Most people think the train station in Powell was located on Depot Street. In fact, it sat on the west side of the tracks just north of state Route 750.
Construction of the Columbus and Toledo Railroad stations in Powell and Hyattville began in November 1876; they were completed in July 1877. Just a few years later, in 1881, that railroad consolidated with the Ohio and West Virginia Railway Co. and became the Hocking Valley Railroad.
A news article in the Powell Liberty Historical Society's collection at the Martin-Perry House quotes Powell resident Eddie Williams, who remembered when the Hocking Valley Railroad first came through Powell. Fewer than 100 people lived here then.
Ed Lentz, executive director of the Columbus Landmarks Foundation and a regular contributor to ThisWeek Community News with his "As It Were" column, described early railroads in central Ohio in a Jan. 19 column. He wrote that the newly completed Hocking Valley Railroad brought coal, wood and iron to shops and factories after the end of the Civil War.
Speaking to the fact that Columbus became a center for railroad activity is the knowledge that the city was called the "Buggy Capital of the World." There were 22 buggy factories in the city.
Note the buggy to the left of the Powell train station in today's image.
The historical society recently was given a description of a privately owned painting, "Train Station -- at Powell." Eugene Chase of Upper Arlington, who began painting with pencil, pen and oil in 1929, created the painting in 1987. At that time, he wrote, "It is so good to know that someone else whose roots are in Powell will own the painting of the Powell Train Station."
Chase had been interested in painting scenes of the Powell area because three generations of his family were born in Powell or had spent portions of their lives here. His great-grandfather, Joseph Staggers, came with his wife, Rebecca, from Iowa where he had served with the Union Army during the entirety of the Civil War. His brother, Frank, also came here; they both built homes about 2 miles west of Powell.
Joseph and Rebecca Staggers had five daughters. Cleora, Jennie, Daisy, Francis and Josephine all attended the one-room schoolhouse, called Bovee, as their farm was nearby. Josephine and Cleora later taught there.
Chase's mother, Mary Kirkpatrick Chase, attended the Bovee school as well.
In addition to the painting of the train station, Chase's depiction of the school is in the historical society's collection at the Martin-Perry House.
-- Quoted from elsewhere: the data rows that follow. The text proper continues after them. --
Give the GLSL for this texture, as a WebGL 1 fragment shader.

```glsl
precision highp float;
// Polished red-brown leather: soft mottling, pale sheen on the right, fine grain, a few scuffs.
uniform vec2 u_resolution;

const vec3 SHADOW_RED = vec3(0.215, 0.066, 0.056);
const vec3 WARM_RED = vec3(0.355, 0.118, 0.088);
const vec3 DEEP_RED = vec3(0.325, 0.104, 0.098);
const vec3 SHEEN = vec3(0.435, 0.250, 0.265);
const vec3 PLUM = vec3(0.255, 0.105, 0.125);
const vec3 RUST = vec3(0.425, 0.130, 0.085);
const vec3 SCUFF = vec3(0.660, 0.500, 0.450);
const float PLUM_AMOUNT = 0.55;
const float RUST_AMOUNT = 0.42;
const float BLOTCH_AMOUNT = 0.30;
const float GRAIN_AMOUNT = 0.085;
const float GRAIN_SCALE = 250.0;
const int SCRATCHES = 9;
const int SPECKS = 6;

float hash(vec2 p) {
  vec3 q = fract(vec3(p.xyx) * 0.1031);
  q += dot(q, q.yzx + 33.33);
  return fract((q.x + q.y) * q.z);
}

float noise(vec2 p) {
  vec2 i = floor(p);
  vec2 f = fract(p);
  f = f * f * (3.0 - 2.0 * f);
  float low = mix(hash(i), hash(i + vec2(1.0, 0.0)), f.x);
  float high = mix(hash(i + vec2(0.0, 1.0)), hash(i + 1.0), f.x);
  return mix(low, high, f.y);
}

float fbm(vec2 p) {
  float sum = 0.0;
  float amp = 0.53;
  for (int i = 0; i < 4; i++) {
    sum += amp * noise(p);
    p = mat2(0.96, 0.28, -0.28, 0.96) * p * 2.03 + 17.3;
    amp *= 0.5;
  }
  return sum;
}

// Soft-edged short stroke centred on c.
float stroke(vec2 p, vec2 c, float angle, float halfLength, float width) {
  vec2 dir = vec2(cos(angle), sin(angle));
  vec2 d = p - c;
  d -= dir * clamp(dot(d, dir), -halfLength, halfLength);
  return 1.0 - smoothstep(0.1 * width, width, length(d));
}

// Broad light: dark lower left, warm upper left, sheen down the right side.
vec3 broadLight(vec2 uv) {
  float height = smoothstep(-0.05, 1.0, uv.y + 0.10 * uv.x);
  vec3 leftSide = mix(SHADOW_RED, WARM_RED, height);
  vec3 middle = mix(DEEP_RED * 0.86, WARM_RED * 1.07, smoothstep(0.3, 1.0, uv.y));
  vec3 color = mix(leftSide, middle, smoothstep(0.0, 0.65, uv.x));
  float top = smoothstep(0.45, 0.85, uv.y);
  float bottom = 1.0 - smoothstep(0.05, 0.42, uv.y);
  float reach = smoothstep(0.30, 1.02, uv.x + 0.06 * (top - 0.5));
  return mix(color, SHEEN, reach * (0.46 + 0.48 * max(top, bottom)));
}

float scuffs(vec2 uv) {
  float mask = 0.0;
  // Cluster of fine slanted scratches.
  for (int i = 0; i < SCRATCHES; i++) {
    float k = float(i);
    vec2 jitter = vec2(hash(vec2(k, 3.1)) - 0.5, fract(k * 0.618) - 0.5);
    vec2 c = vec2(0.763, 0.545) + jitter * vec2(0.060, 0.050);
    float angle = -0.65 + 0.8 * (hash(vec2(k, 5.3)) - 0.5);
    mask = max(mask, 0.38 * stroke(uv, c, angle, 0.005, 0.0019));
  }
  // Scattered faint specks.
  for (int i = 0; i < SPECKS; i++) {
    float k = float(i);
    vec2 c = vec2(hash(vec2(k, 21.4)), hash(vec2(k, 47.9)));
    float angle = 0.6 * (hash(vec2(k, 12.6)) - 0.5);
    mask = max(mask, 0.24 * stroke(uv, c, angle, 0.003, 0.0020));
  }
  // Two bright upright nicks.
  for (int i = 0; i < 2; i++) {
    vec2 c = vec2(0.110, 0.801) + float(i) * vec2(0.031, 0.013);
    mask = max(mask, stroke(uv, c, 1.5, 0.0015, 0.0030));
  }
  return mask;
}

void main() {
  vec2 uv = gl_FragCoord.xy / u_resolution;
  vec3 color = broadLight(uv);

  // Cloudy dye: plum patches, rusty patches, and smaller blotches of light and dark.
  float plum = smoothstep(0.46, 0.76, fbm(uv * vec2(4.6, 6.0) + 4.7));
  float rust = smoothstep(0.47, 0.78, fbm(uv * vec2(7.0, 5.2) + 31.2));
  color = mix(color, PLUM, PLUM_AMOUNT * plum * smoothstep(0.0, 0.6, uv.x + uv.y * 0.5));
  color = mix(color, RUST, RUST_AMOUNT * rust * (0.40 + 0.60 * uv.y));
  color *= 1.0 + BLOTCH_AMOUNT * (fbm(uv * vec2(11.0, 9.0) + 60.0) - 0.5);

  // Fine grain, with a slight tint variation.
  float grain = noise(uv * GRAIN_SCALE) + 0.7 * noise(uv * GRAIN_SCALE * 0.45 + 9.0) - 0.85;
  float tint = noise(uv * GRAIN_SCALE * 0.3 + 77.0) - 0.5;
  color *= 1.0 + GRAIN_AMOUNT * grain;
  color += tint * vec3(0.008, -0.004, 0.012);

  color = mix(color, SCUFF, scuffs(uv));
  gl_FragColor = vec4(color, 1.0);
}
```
Chase signed more than 500 of his works to honor his wife with the phrase, "I love Julia Shea." He was among the winners of the Governor's art shows at the Statehouse in the 1970s and 1980s. Those oils focused on Columbus locations and the Great Depression. At that time, his bio indicated his paintings were in 150 private collections in 38 states and three foreign countries.
Chase was pleased to have had the opportunity to paint places related to his family's heritage. The Powell train station was torn down in 1967, but the Bovee school still stands, located today on the Columbus Zoo's property.
Carole Wilhelm is a member of the Powell Liberty Historical Society.